### Action item
The required result is every line of the records that includes "shine".

-------- Input data

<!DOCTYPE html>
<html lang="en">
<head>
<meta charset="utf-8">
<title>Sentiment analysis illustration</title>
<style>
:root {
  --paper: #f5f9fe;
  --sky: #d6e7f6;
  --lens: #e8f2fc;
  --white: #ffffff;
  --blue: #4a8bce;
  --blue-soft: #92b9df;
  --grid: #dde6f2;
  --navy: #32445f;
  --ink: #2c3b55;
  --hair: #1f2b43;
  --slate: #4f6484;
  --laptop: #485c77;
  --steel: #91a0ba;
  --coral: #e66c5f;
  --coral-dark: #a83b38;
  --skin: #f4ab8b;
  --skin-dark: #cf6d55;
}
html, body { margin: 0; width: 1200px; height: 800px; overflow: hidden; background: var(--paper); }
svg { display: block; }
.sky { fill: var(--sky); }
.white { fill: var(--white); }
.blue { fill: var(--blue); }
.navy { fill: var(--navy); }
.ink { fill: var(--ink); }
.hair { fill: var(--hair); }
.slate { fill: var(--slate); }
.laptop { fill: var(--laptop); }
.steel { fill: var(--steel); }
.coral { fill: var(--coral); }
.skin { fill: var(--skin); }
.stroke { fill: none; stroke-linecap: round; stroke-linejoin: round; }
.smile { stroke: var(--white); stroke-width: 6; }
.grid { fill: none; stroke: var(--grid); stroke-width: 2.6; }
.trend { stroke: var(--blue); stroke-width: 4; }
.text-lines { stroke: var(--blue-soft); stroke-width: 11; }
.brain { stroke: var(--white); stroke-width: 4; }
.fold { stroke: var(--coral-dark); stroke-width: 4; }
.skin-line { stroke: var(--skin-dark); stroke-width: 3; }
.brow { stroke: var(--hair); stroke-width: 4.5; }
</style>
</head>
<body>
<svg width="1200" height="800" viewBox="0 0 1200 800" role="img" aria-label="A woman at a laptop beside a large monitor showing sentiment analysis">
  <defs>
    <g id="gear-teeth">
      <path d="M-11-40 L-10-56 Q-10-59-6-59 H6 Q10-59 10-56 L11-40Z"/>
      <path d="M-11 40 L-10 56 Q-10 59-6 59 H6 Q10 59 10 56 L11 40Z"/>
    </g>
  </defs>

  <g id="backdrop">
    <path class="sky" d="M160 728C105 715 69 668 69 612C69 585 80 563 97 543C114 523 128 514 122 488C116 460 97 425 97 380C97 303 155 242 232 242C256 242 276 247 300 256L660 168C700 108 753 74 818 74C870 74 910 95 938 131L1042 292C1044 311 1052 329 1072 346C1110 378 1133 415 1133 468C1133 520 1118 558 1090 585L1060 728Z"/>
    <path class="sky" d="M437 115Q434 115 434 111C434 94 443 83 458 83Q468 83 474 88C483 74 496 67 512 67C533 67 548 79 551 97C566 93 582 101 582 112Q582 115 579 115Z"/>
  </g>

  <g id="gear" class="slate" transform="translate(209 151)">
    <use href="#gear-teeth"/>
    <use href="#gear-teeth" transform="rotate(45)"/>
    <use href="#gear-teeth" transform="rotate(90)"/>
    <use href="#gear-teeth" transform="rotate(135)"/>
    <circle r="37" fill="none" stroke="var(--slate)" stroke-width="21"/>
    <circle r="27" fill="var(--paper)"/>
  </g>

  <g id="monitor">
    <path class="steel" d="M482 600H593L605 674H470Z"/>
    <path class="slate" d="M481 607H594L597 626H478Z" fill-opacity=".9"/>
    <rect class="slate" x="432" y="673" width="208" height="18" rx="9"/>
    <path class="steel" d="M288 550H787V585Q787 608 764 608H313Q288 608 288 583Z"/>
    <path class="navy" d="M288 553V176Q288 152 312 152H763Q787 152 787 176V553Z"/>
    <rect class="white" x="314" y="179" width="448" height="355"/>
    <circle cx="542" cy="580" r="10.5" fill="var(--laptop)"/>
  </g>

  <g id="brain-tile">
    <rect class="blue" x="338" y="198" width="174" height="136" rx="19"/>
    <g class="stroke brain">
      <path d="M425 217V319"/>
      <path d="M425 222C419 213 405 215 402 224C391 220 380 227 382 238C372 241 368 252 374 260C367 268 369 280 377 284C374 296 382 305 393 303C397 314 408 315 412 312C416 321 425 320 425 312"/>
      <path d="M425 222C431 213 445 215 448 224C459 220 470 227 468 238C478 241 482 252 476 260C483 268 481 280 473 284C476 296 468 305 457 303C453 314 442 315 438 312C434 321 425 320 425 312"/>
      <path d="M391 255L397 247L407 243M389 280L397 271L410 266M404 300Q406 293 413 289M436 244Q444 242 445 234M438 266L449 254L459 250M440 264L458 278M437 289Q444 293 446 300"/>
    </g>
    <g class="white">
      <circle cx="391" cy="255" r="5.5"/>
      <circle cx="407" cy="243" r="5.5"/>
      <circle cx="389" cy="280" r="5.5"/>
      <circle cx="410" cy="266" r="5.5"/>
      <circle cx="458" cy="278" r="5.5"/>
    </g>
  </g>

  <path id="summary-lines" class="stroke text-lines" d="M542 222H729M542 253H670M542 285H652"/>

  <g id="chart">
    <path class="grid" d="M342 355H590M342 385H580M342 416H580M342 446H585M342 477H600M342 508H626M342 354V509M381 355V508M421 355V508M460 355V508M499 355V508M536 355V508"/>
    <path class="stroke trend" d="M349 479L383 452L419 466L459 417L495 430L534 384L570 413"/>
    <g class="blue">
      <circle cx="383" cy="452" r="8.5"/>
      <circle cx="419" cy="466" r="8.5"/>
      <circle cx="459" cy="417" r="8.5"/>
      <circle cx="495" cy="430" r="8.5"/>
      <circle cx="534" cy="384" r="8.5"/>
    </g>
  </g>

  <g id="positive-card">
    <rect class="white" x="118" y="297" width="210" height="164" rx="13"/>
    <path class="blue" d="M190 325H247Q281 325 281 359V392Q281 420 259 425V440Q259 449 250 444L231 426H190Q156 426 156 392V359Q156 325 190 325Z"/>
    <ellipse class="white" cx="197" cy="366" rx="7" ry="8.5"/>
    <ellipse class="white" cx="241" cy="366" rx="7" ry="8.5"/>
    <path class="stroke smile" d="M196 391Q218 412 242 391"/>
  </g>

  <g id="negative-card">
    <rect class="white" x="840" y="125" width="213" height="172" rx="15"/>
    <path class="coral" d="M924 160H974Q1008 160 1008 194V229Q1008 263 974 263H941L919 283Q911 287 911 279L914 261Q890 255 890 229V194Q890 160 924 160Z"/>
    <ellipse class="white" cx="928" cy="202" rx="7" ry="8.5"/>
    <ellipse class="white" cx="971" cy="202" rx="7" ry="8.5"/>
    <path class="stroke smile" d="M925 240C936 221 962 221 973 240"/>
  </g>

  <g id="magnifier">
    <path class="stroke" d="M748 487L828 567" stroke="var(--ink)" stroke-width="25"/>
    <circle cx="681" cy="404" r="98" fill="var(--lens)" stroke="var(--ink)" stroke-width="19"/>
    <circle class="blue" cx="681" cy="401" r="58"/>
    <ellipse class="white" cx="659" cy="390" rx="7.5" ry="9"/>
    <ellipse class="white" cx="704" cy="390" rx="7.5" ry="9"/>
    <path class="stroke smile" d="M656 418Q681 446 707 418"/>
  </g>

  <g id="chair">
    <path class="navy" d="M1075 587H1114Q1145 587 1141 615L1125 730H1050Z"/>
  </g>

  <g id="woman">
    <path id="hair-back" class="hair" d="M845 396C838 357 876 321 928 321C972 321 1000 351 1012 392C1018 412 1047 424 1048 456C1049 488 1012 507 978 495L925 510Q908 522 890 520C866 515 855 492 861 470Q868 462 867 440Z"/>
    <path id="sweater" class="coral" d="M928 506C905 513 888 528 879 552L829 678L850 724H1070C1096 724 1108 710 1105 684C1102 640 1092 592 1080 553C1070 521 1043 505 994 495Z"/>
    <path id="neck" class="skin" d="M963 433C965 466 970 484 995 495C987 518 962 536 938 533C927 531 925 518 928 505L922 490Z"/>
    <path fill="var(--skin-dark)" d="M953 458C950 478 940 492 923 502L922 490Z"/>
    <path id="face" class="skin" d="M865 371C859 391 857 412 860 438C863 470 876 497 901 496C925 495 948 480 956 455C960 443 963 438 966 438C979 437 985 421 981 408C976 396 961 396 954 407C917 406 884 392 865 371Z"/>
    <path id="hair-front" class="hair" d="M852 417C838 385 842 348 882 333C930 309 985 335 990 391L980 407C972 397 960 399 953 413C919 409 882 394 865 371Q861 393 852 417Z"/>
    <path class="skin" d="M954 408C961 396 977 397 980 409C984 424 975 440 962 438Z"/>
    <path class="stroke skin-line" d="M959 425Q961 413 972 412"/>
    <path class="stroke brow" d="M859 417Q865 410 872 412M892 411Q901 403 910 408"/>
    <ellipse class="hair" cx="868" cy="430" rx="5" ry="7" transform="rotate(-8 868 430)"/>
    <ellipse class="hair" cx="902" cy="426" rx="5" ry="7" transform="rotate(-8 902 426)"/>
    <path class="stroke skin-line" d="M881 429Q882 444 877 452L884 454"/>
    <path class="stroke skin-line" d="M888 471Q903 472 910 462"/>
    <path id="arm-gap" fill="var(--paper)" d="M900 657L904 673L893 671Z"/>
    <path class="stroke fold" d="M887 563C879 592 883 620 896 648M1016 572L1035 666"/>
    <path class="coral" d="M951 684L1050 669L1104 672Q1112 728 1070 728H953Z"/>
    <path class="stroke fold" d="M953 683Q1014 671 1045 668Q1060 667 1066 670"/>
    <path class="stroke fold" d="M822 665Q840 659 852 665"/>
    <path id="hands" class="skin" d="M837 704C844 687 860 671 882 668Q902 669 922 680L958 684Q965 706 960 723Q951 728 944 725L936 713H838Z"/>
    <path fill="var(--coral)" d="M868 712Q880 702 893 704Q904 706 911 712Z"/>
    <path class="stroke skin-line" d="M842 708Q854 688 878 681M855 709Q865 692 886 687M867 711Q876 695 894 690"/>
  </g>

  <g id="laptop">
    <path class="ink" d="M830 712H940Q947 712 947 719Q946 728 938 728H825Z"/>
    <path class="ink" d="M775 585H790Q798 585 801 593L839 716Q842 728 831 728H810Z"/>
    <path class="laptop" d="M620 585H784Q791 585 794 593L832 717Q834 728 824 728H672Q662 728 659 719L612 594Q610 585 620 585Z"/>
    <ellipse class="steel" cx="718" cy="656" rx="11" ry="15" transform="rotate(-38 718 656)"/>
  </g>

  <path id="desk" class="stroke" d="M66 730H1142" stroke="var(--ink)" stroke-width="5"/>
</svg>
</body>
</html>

----------------
-------- Input data

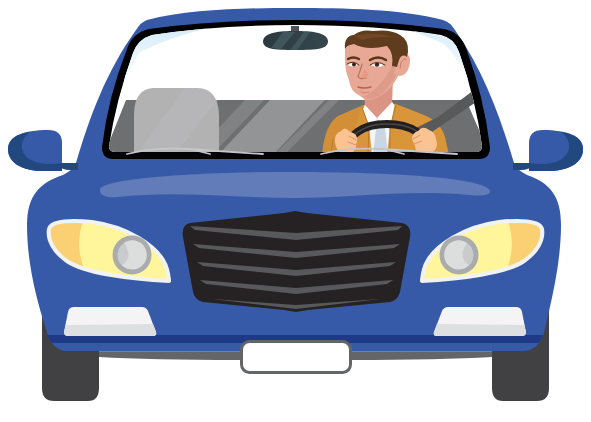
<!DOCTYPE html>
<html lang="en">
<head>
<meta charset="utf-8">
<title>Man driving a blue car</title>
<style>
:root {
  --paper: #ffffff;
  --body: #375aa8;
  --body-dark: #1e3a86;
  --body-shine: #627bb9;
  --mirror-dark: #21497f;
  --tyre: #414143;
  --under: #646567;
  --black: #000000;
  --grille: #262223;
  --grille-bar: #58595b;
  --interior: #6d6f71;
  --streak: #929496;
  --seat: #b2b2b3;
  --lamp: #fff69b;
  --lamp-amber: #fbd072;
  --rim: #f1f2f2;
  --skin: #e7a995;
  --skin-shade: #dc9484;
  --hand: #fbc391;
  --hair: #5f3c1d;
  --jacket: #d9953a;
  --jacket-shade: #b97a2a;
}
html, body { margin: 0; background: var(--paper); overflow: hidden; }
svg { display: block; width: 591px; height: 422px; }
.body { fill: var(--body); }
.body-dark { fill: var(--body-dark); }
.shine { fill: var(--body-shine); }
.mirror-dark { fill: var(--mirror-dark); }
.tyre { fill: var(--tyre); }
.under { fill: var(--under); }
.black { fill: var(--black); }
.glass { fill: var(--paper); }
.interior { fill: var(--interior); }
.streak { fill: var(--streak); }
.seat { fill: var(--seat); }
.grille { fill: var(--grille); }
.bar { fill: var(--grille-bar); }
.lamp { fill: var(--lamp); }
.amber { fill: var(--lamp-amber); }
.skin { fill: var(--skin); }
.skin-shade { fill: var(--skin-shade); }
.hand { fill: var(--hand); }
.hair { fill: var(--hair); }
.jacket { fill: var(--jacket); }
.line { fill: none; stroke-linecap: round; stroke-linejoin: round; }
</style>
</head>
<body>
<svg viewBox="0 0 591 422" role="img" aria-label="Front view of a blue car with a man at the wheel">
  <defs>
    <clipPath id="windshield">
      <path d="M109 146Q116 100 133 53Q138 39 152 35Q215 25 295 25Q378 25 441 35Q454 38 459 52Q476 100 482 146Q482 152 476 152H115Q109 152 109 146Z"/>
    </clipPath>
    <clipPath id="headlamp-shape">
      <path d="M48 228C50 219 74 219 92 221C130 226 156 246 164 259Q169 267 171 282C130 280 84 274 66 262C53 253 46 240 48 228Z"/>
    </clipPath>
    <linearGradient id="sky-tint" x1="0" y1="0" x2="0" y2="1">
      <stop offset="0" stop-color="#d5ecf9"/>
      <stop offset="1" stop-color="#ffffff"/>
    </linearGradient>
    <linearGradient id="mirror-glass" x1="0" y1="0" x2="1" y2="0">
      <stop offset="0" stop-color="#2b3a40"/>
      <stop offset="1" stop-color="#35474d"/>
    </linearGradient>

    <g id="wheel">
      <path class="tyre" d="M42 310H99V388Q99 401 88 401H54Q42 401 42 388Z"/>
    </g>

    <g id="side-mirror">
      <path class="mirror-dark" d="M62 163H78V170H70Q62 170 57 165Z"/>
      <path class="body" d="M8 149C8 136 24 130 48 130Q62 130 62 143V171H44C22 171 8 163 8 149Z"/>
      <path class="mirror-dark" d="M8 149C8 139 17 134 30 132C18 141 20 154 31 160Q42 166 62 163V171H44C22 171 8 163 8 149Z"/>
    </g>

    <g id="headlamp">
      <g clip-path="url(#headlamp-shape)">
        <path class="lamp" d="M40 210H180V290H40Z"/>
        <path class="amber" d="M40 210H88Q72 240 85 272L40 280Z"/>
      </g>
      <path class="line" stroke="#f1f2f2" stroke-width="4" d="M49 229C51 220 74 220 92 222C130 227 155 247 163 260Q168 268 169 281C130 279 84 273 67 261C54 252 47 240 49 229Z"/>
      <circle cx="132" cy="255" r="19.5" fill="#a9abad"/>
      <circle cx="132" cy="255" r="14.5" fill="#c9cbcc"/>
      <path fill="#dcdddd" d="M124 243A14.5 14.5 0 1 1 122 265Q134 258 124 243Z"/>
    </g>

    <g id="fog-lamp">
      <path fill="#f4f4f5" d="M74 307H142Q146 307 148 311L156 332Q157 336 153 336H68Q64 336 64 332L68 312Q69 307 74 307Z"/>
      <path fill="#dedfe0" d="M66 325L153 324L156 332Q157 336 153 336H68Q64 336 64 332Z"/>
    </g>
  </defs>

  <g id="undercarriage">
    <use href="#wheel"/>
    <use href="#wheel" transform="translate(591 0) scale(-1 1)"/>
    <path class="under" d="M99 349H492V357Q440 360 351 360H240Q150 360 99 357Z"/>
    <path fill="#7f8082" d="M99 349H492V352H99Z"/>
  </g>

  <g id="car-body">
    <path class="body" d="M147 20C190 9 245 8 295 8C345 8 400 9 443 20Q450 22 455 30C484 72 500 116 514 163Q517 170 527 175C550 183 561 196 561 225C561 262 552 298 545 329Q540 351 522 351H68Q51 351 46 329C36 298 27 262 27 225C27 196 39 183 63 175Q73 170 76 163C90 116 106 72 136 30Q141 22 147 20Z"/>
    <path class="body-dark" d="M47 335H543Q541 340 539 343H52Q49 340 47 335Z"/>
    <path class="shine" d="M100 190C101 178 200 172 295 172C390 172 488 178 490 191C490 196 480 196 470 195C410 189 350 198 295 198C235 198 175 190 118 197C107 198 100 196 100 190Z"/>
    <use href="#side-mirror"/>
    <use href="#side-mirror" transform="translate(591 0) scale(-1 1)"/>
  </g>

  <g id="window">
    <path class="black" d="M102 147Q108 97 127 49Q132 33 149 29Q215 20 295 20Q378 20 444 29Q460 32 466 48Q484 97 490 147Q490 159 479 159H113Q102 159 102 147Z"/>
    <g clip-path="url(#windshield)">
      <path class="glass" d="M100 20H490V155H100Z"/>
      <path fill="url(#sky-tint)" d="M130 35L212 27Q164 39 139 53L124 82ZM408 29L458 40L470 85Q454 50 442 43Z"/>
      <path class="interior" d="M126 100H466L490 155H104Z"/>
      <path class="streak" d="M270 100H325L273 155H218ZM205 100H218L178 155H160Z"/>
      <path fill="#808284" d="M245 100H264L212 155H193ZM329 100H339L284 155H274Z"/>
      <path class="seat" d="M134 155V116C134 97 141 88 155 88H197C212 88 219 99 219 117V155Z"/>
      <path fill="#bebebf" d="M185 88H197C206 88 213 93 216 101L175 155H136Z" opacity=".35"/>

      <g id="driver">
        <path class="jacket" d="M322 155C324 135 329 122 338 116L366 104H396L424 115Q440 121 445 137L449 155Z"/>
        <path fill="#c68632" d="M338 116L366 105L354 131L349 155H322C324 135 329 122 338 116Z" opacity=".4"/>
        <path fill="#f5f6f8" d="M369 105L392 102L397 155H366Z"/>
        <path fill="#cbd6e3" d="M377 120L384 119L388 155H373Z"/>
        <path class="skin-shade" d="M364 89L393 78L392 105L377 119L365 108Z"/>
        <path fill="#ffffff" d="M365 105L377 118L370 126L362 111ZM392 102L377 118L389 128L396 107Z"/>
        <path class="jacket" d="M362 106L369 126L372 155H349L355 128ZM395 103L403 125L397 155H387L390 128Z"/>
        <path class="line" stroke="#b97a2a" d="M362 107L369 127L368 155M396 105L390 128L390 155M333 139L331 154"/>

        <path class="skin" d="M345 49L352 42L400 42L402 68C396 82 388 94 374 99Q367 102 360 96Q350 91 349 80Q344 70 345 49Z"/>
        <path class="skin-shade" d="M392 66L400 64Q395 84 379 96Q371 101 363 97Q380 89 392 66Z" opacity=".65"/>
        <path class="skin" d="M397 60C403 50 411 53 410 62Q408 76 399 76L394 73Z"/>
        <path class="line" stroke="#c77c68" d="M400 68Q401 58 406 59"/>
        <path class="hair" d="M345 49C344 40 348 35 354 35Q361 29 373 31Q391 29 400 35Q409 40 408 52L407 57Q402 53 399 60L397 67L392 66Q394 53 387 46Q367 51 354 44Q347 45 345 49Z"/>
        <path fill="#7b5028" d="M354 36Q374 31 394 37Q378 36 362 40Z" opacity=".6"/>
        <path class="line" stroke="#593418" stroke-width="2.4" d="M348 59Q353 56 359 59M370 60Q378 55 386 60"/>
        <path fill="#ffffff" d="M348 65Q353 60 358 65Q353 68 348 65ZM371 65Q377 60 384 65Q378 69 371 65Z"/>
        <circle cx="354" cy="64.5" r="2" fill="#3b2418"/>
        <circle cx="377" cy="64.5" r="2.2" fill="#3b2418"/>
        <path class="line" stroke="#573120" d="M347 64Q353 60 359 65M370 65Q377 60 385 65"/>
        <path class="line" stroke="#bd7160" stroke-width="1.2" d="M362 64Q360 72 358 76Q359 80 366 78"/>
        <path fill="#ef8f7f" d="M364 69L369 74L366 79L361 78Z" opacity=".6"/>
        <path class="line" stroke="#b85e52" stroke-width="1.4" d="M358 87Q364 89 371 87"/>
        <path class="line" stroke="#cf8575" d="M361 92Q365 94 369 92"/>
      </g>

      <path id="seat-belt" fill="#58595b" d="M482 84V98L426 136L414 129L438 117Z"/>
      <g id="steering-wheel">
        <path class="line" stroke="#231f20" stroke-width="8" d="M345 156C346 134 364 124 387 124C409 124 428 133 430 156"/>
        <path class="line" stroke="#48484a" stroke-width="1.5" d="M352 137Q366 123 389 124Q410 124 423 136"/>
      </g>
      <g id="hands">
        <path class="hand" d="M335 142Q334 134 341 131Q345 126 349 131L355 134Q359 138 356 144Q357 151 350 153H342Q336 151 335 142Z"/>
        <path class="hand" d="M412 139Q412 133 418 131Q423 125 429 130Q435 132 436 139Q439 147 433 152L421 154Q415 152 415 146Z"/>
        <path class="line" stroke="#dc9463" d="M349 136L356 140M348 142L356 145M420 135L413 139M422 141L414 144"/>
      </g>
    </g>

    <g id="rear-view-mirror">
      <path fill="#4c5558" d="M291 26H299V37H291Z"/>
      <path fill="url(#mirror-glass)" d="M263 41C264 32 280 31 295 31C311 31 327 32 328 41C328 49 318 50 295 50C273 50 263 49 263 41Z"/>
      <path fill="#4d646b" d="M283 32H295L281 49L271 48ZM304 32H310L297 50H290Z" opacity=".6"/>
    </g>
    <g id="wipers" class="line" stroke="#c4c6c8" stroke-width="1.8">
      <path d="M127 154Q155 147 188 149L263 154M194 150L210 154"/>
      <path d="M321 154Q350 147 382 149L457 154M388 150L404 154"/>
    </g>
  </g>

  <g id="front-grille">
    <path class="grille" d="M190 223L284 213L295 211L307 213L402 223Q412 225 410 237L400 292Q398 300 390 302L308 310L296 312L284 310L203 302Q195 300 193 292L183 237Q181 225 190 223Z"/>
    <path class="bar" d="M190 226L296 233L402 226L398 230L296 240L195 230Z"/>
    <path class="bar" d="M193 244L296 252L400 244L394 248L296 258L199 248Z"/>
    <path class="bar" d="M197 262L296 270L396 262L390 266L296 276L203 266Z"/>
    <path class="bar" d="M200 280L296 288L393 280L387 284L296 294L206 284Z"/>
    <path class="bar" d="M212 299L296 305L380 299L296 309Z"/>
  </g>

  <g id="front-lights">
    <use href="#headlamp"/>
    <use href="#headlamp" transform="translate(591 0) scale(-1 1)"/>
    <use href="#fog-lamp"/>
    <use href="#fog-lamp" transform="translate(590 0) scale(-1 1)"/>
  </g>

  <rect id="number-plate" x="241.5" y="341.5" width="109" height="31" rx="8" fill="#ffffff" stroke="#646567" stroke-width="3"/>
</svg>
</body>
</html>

----------------

### Result of the task
  --body-shine: #627bb9;
.shine { fill: var(--body-shine); }
    <path class="shine" d="M100 190C101 178 200 172 295 172C390 172 488 178 490 191C490 196 480 196 470 195C410 189 350 198 295 198C235 198 175 190 118 197C107 198 100 196 100 190Z"/>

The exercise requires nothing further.